This year is the first time I’ve been able to think about involving our daughter in the preparations. I’m actually a full-on control freak in the kitchen, and have only really allowed her to help with very few things; she was allowed to stir her birthday cake and apply sprinkles, and she once got to spoon some chocolate icing on some cupcakes, but that was about it. When I consider that my biggest complaint to my mother was that she never let me cook or prepare anything without getting in there to tweak, correct and give it a final stir, I realise that I have entirely transformed into her – at least in the kitchen. So it was with no little amount of shame mixed into my pride that I was presented with this beautiful Christmas cookie she made at nursery. “I wolled it and made Cwistmas twees,” she solemnly intoned, before happily chomping her way through it (it tasted pretty good).

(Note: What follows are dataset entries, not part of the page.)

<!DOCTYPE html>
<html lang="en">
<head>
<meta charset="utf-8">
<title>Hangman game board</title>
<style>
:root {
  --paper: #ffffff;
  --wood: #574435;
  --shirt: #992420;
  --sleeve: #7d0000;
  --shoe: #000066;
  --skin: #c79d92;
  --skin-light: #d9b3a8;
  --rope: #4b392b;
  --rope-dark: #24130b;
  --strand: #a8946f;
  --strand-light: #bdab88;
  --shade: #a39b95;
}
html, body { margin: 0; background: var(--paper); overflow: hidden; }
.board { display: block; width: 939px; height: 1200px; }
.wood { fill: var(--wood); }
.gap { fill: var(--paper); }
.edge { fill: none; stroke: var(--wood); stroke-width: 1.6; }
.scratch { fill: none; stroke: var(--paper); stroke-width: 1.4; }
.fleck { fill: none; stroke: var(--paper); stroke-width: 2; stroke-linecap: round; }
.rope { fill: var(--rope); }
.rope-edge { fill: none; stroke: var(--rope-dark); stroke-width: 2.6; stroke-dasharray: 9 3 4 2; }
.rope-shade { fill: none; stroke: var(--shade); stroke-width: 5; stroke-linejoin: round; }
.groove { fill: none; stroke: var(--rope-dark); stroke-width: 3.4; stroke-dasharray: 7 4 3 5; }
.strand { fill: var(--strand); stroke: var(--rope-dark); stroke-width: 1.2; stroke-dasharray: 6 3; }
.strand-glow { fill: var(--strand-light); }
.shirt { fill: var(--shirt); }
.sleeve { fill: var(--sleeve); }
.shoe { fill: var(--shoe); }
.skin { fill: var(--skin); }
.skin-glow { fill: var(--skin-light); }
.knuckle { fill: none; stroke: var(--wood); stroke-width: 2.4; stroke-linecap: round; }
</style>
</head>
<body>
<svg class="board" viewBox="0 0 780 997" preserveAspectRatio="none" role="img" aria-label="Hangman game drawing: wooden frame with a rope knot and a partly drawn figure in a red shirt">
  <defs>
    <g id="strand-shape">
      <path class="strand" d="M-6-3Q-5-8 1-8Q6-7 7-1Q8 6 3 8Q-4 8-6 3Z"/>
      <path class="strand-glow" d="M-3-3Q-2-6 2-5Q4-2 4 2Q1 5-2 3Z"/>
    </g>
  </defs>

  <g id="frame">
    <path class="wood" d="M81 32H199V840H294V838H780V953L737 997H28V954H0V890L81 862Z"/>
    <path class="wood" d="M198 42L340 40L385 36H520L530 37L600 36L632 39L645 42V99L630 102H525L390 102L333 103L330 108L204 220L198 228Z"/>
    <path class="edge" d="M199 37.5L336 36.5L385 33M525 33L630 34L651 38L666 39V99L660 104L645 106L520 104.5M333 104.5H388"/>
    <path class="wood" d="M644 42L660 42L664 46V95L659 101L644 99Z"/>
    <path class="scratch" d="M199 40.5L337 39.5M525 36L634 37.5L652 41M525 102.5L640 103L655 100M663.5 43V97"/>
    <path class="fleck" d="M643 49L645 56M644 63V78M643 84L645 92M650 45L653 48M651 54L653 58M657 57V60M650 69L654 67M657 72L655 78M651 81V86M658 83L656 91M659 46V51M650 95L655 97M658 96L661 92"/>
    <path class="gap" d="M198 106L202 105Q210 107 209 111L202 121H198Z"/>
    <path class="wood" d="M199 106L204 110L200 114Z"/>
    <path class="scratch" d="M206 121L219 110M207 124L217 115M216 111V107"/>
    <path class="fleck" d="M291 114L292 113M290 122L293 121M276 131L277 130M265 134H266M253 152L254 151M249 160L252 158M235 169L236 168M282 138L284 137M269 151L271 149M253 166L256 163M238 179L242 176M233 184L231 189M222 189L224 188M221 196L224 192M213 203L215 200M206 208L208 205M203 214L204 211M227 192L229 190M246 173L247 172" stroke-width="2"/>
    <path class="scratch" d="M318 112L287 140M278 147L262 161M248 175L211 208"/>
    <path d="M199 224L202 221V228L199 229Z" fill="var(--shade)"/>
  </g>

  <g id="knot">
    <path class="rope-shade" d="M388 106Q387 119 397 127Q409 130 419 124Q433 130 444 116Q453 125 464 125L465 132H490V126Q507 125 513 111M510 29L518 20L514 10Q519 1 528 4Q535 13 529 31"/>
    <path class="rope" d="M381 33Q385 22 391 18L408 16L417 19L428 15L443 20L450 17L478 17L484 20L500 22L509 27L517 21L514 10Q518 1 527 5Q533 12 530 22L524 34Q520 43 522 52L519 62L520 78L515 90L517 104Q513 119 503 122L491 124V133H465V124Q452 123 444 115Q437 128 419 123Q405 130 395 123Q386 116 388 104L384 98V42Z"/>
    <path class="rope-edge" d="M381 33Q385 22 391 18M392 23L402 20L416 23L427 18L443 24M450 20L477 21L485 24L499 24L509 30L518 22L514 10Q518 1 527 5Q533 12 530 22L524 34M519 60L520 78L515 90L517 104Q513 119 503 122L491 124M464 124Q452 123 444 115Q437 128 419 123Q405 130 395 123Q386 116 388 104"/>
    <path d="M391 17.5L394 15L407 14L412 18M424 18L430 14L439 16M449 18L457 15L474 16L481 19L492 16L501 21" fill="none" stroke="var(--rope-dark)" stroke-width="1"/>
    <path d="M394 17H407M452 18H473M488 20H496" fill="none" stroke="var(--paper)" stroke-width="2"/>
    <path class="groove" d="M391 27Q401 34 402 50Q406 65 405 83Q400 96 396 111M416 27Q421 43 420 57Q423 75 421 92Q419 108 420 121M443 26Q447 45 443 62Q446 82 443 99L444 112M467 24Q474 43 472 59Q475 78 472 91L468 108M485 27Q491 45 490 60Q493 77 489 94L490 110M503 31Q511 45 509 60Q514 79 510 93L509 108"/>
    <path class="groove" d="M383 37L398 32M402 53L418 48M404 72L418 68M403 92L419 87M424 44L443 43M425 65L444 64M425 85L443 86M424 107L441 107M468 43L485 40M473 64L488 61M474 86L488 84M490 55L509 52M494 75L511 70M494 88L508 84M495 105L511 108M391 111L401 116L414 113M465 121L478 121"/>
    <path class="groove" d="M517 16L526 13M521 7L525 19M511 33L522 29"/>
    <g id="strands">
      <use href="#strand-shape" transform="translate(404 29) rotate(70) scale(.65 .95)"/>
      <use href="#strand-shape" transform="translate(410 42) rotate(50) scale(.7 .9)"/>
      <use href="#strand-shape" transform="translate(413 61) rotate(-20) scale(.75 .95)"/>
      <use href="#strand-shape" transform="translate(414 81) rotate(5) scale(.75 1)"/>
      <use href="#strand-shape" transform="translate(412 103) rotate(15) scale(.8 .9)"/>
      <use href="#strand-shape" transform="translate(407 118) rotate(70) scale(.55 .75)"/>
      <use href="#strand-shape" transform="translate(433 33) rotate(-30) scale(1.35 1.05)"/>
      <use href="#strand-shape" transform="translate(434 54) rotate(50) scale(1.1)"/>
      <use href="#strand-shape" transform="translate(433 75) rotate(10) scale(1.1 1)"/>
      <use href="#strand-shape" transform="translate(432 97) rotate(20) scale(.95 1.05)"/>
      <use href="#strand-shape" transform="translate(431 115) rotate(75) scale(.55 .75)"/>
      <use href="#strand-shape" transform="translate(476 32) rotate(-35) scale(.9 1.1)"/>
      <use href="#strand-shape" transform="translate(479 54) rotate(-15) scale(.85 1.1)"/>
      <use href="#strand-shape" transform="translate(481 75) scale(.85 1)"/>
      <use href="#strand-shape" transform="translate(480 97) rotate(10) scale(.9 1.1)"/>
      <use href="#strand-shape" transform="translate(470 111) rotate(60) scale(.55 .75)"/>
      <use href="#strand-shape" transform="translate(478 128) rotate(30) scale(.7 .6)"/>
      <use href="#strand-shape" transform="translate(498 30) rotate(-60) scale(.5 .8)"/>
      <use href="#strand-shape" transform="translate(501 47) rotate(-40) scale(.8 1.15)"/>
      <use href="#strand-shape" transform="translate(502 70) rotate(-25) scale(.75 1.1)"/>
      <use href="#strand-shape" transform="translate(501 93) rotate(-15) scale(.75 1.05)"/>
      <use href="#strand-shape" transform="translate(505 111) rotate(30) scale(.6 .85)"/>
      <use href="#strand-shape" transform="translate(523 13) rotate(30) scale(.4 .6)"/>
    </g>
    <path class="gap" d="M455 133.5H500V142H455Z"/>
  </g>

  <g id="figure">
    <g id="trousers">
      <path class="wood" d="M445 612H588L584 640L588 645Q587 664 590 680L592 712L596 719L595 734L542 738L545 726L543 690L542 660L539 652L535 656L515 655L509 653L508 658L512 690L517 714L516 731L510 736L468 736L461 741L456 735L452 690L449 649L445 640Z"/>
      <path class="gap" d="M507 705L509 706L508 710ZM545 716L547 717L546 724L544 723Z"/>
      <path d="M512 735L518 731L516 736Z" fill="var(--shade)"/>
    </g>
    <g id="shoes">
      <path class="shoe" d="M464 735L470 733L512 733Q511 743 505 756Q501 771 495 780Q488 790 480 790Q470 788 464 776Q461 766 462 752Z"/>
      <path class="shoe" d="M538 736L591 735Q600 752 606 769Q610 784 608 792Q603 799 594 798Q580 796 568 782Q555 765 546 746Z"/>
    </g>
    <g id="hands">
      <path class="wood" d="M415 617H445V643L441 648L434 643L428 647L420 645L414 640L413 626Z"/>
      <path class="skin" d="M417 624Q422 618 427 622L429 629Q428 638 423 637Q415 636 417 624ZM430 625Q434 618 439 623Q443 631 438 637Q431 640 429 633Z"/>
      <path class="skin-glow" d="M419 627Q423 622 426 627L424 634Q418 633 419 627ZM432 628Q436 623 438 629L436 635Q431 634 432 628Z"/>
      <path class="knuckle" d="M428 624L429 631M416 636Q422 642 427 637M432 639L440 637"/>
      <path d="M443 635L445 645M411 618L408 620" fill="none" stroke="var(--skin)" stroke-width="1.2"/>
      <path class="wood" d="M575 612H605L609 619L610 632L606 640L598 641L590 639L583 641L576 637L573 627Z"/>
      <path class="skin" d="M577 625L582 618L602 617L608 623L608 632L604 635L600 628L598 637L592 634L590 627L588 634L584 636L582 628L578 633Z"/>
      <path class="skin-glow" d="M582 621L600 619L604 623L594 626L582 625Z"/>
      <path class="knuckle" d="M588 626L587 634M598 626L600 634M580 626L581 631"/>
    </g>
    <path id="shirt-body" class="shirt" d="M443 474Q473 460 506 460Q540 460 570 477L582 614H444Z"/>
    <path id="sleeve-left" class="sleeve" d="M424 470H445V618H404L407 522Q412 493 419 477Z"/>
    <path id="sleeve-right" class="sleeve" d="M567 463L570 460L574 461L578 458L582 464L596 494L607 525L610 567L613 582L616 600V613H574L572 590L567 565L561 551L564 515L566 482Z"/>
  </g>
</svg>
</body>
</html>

Now, obviously she’ll have had quite a lot of help, but since baking them she’s obsessed with emptying the contents of my baking drawers all over the living room floor. Last night I came home to an obstacle course of silicon tins, paper cases and squeezy icing bottles, and was informed that “Mummy, I’m baking and I have a spatula for the icing” (a plastic palette knife, actually, but who’s quibbling with a 28-month-old’s baking vocabulary?).
I’m therefore gradually concluding that I need to dispense with my kitchen perfectionism and uptight attitude and actually let the kid practice real cooking. Admittedly the fried food of her dad’s seasonal festivities will have to wait as it’s actually dangerous to make – even for adults; I have latke scars – but there’s plenty of Christmassy stuff to be made that children can have enormous fun with. To inspire myself, and hopefully anyone else who’s wondering how to get the kids on board, I’ve collected a few recipe suggestions to try out.
This recipe needs an adult to make the chocolate mix, but the actual assembly of the truffles is just sticky, messy fun. You will need to accept that unless you have very dextrous children they will end up looking like snow-capped lumps of poo, but that’s all part of the fun. Probably. (See? I’m trying.)
These have been all over Pinterest this past week, and I’ve seen variations with tiny sweets for eyes, etc. They require absolutely no cooking and, once the strawberries have been sliced by an adult, no dangerous equipment at all.
Perhaps not one for someone like me who’s likely to twitch at every random placement and have more than a little jelly bean wrath, but this is really just an extension of the ‘decorating a gingerbread house‘ idea limited to a single type of sweet. Irritatingly precocious children can try and recreate the Mona Lisa in a jelly bean mosaic or something, if they must.
Hurrah! A foodstuff not likely to transform your beautiful offspring into sugar crazed loons. For a variation you could try making your own dough like the lovely Alice at More Than Toast, whose daughter Elfie rather sensibly loves a good pizza party.
I can already feel myself biting my lip at the idea of most of those, but I do like the pizza party idea, and I think I could live with very wonky snowmen – plus guzzling up some strawberries couldn’t hurt either of us half as much as ingesting half a bowl of rich chocolate truffles. I’d love to hear some suggestions from the Bea community on things that could be fun for kids, especially the youngest, while not triggering an apocalyptic meltdown from an overly perfectionist parent. Or, you know, you can just send me food; that’ll do too.